A group of Quaker boarding school students and teachers did not like the direction their school was going so they decided to take things into their own hands. They spent years growing and caring for Christmas trees that they sold to their hometown communities to pay off the property. Many of them moved onto the property full time and became the protectorates of the land.
They use a consensus based process, and have never taken a vote. They were able to stop the local coal mine from devastating the land by simply taking them to the property and giving them a tour of the land.

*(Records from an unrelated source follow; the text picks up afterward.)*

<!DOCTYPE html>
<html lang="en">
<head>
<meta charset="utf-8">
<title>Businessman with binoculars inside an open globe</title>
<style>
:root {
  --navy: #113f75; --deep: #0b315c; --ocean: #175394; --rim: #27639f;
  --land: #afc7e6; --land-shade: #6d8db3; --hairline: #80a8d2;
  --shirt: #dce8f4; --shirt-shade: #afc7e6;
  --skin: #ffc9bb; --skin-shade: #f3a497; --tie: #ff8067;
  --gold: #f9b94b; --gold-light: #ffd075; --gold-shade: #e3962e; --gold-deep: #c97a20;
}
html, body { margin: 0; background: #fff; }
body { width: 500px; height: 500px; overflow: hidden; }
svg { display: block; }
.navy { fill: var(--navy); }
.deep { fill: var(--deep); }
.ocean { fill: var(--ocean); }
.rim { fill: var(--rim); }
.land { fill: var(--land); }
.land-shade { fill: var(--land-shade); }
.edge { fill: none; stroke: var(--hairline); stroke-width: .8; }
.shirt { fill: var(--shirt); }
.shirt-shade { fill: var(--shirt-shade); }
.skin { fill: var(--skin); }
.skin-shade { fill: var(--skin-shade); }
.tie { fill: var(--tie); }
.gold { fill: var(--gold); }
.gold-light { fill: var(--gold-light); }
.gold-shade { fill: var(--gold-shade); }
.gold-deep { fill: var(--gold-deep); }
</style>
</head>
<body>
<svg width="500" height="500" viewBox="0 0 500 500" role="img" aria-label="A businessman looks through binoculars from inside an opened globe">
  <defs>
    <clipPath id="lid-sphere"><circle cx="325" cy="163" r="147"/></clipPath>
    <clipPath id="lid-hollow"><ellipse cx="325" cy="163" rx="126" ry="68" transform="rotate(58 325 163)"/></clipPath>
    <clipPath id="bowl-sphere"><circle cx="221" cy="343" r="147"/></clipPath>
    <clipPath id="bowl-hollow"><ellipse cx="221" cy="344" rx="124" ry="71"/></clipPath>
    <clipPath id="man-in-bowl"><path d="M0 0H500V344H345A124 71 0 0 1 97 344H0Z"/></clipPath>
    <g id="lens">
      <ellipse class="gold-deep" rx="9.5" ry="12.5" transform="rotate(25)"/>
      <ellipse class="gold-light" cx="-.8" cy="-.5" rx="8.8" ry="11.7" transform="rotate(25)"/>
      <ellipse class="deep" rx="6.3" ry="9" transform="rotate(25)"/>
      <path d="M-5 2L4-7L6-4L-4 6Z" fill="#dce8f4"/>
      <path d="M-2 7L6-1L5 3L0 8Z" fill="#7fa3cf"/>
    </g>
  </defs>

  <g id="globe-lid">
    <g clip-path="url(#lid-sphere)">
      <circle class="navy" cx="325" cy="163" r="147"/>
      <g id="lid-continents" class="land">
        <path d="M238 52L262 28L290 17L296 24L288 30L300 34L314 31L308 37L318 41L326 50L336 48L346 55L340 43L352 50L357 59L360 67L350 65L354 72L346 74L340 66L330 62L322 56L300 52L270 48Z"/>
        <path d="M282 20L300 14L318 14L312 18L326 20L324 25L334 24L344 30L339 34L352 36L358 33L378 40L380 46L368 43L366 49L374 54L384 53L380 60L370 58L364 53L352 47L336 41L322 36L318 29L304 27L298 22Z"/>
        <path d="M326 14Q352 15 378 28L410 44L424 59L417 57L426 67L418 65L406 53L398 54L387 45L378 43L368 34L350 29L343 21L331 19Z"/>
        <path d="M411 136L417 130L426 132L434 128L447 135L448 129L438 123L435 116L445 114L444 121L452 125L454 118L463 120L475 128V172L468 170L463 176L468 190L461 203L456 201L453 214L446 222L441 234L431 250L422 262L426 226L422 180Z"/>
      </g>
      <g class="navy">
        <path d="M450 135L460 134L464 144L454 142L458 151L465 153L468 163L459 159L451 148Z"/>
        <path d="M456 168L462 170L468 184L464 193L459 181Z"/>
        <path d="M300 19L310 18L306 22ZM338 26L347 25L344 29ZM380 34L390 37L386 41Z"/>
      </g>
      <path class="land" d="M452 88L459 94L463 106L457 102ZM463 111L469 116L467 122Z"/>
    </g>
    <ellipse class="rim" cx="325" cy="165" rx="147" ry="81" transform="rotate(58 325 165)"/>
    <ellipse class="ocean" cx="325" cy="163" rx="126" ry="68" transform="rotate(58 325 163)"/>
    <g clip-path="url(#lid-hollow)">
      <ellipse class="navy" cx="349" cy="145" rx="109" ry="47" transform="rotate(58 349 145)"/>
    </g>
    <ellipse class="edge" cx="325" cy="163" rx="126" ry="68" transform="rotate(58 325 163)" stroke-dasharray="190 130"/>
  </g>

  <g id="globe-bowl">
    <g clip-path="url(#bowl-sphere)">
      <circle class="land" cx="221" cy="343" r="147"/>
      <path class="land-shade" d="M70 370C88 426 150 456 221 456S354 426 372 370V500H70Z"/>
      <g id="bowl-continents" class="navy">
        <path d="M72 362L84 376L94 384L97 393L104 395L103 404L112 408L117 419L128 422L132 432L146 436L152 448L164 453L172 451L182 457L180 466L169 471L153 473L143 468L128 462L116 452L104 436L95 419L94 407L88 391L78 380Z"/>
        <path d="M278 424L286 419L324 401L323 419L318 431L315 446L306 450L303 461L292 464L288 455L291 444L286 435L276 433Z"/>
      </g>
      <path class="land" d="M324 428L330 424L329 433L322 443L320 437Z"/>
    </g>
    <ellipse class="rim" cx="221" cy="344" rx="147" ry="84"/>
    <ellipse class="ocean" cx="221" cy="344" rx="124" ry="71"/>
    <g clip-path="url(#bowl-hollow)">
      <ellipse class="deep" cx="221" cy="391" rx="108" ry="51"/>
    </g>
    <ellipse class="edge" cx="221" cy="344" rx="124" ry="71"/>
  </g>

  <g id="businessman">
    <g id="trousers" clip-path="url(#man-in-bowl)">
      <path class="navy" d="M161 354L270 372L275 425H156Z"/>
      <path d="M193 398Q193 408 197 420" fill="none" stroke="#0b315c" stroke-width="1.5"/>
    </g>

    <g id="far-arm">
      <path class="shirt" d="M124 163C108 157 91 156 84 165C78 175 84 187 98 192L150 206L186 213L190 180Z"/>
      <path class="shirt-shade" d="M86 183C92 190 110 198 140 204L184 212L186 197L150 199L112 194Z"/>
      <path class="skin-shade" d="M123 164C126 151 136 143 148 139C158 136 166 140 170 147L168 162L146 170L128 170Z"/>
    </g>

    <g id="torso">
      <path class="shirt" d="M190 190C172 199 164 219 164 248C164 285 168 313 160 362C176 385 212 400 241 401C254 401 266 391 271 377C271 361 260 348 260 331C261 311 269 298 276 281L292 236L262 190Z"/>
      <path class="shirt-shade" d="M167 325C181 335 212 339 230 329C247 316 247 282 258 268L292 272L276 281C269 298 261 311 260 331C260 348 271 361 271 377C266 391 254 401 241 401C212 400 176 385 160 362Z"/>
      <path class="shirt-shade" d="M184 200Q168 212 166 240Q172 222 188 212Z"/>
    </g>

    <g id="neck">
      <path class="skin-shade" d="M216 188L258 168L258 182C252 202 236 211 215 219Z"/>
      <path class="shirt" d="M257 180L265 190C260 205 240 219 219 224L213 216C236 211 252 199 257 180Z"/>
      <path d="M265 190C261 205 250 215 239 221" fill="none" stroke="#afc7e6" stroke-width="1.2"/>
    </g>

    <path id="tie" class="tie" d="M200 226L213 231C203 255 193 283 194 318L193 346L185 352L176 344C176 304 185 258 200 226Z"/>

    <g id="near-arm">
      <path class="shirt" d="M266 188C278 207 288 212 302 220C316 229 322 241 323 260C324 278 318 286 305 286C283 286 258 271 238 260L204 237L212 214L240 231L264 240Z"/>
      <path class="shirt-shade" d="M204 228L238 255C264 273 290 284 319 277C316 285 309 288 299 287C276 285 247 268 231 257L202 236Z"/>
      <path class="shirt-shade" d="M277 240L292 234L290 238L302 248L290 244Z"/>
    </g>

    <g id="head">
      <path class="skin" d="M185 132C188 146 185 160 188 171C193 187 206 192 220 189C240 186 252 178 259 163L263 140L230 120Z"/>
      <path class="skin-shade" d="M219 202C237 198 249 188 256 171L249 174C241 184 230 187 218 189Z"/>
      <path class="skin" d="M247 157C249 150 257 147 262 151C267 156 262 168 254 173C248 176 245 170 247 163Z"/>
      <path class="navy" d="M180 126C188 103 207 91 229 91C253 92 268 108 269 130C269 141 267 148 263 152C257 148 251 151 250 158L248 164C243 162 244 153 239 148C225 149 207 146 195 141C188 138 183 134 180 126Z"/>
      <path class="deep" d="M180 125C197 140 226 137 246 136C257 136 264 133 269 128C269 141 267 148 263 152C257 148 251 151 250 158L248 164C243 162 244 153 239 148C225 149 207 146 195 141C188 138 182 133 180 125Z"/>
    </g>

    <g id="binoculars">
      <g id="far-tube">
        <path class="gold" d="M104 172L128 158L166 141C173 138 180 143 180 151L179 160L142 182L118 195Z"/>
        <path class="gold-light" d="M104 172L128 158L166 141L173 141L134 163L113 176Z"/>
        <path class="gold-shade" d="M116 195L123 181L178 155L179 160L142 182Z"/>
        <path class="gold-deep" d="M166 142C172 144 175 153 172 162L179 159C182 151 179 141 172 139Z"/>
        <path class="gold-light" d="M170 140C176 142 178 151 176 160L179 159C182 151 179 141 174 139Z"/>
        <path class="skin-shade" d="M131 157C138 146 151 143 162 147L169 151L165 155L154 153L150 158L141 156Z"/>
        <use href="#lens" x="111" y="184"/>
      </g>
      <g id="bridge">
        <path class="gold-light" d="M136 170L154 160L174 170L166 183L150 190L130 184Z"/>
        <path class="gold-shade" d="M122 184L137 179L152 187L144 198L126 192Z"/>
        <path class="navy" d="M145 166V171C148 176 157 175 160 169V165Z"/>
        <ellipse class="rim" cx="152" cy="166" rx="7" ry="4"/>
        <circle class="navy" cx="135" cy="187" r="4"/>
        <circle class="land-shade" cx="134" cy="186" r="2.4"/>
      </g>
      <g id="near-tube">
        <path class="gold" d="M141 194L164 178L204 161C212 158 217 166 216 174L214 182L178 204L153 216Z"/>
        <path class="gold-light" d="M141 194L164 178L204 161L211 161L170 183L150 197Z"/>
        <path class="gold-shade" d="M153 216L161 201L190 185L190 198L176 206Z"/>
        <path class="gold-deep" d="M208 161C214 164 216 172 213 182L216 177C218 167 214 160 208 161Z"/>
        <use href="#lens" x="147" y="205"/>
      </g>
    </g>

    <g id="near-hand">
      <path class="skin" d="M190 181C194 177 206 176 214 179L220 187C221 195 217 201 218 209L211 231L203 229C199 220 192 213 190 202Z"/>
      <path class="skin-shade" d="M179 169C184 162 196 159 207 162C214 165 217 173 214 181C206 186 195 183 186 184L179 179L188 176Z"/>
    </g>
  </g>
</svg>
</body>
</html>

Its interesting how different they were able to work with corporate land destruction than for example the Standing Rock situation that took place in North Dakota (Read more here: Battle Brewing, New Standoff Begins in North Dakota Over Water Rights and the Oil Pipeline).

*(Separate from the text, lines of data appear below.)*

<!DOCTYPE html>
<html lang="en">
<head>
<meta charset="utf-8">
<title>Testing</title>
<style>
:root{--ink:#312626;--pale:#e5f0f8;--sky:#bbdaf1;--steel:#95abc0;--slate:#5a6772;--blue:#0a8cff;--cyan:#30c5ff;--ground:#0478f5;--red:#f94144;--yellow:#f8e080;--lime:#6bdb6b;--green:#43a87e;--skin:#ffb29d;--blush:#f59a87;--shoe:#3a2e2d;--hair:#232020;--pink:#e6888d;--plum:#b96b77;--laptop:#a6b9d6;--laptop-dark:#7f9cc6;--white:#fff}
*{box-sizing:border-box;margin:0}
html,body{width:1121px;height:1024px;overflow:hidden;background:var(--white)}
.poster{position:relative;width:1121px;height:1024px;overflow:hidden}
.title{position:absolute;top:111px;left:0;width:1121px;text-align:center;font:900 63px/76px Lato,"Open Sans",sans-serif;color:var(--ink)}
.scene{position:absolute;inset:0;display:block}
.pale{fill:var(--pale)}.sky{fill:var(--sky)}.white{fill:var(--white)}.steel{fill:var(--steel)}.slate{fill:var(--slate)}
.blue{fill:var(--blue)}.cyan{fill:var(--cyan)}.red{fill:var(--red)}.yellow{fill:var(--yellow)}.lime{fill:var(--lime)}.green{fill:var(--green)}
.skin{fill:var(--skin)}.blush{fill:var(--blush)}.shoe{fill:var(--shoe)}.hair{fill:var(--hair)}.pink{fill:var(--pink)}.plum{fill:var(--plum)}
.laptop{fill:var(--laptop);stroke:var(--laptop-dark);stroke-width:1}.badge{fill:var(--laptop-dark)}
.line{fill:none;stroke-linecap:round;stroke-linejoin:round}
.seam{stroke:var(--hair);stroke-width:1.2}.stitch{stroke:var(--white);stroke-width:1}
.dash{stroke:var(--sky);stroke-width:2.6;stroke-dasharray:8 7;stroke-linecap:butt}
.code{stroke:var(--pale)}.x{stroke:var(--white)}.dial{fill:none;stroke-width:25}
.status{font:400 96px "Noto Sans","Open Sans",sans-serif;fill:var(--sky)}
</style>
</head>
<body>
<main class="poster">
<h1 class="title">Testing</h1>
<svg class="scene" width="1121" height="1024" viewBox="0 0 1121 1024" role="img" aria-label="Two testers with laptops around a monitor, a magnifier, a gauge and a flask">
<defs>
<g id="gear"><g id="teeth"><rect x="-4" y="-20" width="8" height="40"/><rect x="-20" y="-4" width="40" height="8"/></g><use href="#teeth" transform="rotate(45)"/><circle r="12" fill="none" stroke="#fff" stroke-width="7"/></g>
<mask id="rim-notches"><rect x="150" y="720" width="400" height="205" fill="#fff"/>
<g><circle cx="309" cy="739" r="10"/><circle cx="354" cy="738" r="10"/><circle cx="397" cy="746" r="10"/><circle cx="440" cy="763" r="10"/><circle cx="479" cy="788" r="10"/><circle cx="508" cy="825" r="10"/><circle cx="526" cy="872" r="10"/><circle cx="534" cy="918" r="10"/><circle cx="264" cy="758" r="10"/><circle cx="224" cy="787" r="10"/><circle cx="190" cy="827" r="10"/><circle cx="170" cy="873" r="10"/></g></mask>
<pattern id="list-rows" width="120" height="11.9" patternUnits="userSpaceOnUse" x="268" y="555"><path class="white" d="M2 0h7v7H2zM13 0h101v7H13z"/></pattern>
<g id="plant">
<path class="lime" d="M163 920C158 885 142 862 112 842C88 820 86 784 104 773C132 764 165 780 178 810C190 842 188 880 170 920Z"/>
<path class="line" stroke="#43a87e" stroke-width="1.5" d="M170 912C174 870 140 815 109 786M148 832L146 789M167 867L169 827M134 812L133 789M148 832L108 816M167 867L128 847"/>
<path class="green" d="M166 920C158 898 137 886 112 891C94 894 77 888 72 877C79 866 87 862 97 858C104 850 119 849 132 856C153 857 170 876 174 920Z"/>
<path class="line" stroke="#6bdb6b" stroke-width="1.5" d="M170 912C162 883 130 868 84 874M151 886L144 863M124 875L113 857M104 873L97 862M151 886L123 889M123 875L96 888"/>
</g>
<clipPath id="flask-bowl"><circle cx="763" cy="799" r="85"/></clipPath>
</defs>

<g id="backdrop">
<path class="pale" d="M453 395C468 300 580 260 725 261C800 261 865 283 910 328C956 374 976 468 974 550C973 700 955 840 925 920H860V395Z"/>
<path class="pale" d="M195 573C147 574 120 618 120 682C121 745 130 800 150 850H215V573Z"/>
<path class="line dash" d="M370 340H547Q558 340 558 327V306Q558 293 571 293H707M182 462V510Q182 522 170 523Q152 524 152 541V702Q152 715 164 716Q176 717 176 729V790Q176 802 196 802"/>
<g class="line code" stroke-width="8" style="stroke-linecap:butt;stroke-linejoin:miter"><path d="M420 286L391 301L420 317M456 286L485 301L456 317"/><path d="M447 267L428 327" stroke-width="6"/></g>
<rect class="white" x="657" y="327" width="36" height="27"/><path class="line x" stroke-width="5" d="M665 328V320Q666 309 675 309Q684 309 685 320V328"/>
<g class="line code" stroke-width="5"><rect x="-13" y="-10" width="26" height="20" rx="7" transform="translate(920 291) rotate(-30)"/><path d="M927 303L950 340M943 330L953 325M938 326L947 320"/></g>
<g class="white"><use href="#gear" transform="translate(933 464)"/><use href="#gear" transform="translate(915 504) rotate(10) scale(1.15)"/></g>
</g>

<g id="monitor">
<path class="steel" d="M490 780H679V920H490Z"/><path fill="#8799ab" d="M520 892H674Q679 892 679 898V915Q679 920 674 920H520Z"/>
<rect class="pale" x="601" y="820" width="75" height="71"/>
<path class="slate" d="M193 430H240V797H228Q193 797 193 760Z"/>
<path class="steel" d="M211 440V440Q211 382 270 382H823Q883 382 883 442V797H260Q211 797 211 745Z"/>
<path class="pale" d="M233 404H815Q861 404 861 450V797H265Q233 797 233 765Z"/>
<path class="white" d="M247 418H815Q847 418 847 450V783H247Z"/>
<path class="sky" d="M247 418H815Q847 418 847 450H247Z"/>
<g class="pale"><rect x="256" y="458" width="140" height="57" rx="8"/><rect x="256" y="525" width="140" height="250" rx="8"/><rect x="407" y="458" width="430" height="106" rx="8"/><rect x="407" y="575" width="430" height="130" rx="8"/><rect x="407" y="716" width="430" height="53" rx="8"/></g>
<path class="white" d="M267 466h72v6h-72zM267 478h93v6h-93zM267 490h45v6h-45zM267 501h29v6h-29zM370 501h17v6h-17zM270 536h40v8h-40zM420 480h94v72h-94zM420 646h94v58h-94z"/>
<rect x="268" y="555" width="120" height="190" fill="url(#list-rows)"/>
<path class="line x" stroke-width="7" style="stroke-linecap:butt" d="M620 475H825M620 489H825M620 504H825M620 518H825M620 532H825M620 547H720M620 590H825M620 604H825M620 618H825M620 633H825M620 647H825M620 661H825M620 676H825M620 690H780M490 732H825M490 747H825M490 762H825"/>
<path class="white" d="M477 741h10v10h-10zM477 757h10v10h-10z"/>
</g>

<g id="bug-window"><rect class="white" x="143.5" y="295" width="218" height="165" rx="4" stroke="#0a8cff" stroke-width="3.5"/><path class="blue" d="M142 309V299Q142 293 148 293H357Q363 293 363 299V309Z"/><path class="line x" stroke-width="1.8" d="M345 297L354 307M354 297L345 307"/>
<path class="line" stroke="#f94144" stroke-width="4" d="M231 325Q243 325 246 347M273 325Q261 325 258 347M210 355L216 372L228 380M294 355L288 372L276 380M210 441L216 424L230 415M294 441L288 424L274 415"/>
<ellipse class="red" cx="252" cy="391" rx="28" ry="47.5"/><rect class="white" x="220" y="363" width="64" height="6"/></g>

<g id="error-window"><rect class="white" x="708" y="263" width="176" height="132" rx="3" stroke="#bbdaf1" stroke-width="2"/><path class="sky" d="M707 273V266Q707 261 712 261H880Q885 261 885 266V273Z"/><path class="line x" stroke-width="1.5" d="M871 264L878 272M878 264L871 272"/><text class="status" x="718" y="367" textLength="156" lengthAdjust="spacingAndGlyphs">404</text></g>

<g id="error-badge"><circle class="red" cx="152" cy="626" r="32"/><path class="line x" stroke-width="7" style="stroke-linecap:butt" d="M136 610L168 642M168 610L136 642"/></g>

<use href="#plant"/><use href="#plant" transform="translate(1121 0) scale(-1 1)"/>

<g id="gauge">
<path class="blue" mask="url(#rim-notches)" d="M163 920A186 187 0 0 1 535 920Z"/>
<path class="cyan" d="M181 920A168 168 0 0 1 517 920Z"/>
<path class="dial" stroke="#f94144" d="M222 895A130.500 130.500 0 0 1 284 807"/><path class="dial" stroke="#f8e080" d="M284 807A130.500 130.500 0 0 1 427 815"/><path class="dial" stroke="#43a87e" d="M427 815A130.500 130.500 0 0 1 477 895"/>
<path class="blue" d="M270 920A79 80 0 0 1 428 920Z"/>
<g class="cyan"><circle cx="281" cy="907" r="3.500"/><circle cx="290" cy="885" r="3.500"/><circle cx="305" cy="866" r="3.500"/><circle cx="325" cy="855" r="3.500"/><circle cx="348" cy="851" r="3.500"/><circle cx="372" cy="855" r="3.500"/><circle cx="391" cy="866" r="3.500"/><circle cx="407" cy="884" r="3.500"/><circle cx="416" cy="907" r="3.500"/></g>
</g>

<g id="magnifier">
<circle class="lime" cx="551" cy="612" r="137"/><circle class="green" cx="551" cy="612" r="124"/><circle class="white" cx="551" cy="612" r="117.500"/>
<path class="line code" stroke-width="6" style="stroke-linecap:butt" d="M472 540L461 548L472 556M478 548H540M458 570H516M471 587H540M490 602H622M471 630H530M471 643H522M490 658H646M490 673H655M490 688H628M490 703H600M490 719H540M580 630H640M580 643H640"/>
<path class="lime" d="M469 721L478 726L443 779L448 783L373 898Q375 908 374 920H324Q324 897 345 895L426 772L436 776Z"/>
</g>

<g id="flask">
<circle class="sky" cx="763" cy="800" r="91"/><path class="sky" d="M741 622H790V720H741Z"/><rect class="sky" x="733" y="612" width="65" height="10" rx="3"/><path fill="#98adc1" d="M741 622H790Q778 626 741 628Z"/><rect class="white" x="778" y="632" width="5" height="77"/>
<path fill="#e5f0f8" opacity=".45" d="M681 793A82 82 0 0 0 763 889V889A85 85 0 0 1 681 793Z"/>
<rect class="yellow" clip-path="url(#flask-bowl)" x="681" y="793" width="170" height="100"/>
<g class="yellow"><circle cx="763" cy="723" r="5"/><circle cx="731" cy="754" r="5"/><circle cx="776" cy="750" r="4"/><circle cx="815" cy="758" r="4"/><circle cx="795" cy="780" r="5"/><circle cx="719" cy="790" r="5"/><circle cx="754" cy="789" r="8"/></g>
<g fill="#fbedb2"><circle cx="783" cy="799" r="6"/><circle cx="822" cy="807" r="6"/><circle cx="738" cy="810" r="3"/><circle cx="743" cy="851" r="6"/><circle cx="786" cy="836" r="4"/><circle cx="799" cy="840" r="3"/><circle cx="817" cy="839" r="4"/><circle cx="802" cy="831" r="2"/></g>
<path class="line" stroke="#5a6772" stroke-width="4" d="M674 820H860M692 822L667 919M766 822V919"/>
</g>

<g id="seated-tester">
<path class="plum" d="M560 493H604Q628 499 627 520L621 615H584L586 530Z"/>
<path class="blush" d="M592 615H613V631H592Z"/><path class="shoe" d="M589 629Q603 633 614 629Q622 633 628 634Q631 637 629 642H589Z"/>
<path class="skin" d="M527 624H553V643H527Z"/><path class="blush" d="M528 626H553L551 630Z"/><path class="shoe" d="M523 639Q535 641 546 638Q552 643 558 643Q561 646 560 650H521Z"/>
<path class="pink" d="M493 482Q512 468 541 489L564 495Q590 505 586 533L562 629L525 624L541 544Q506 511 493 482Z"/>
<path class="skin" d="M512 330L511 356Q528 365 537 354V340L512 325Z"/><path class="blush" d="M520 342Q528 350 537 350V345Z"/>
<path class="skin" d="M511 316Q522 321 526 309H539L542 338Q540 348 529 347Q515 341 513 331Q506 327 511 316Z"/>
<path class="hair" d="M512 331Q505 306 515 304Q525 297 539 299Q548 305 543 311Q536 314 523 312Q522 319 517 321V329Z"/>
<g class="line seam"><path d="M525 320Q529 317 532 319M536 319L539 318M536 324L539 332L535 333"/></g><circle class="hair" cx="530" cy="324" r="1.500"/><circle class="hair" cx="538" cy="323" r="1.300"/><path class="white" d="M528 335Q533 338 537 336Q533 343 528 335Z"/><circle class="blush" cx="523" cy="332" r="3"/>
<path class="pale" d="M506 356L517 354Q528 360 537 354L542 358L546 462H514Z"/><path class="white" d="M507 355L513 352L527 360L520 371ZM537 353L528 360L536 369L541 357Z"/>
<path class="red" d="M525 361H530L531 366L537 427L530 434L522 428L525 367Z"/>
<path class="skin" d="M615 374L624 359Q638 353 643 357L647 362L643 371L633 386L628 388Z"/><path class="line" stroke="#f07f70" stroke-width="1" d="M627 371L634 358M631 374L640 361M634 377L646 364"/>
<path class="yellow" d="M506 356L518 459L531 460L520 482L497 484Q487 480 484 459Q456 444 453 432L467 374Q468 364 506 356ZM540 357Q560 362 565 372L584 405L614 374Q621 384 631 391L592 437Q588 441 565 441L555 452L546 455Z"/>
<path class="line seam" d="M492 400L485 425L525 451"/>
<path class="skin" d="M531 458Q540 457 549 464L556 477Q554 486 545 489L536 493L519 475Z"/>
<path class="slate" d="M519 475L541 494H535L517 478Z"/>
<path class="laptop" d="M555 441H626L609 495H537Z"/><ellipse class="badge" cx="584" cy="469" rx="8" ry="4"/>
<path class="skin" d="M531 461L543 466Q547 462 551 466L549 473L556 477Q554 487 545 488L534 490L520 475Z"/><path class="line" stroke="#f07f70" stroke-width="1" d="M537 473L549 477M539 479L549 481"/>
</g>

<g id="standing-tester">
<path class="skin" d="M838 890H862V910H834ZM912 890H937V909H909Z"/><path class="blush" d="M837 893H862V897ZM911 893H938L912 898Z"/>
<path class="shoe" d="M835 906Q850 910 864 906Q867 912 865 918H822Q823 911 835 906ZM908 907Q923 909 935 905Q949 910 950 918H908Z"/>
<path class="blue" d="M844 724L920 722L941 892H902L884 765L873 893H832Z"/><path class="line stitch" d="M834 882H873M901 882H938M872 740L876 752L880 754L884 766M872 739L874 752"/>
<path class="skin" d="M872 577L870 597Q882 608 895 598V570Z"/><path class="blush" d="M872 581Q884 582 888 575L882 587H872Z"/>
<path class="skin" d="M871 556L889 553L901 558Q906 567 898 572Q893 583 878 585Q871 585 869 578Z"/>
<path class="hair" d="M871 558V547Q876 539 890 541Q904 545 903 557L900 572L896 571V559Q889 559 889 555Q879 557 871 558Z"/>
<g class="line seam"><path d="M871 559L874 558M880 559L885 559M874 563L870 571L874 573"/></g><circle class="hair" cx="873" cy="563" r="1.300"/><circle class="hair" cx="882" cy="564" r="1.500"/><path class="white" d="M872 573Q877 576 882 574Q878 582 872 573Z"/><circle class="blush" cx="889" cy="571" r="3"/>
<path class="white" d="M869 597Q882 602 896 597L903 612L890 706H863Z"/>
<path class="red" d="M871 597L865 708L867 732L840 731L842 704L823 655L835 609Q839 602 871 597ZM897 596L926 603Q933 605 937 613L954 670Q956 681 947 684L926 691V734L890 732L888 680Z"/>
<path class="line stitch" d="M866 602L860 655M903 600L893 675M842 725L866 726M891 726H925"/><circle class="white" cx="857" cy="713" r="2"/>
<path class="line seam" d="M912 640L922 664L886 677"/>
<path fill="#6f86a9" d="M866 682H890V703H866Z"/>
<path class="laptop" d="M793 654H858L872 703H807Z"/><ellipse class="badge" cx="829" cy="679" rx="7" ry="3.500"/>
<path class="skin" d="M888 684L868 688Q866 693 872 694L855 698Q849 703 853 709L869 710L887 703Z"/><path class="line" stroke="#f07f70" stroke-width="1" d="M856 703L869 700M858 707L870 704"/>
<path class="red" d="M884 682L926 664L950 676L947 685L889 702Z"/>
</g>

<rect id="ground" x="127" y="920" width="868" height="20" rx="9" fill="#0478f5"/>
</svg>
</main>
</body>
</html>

Instead of trying to convince or negotiate with the coal mines, they decided to educate the coal mine. They truly see themselves as stewards of the land, not as owners, which is very similar to the Natives involved in the Standing Rock situation. They were so inspiration to learn from.
After they showed the miners their beautiful Ravines, the coal mine decided to rotate their mining by 30 degrees and miss the beautiful ravines that were used by the Indigenous Ohio people.
Here are some photos from my visit to the property:
Check out these other eco homes and properties featured by the Homestead Guru:
They describe an example of consensus based conflict resolution could work – they had a HOT debate on how to prune the trees. Since the trees take 9 years to grow from seed to harvest, they had to make a decision and stick with it. So they decided to have certain amount of people prune the trees one way and the other prune it the other way and see what happened. It was a decade long commitment, and they took NO VOTE. This was a consensus based decision. Fascinating!
They also describe how they do not have the intention of creating a perpetual organization, they have the intention protecting the land and allowing people to come if they feel called.
I fell in love with Raven Rock Ecov Village and hope to one day dig roots there myself.
Raven Rock Eco Village was my favorite United States site visit, and I also really enjoyed visiting Northern Italy where these types of communities are the way of life.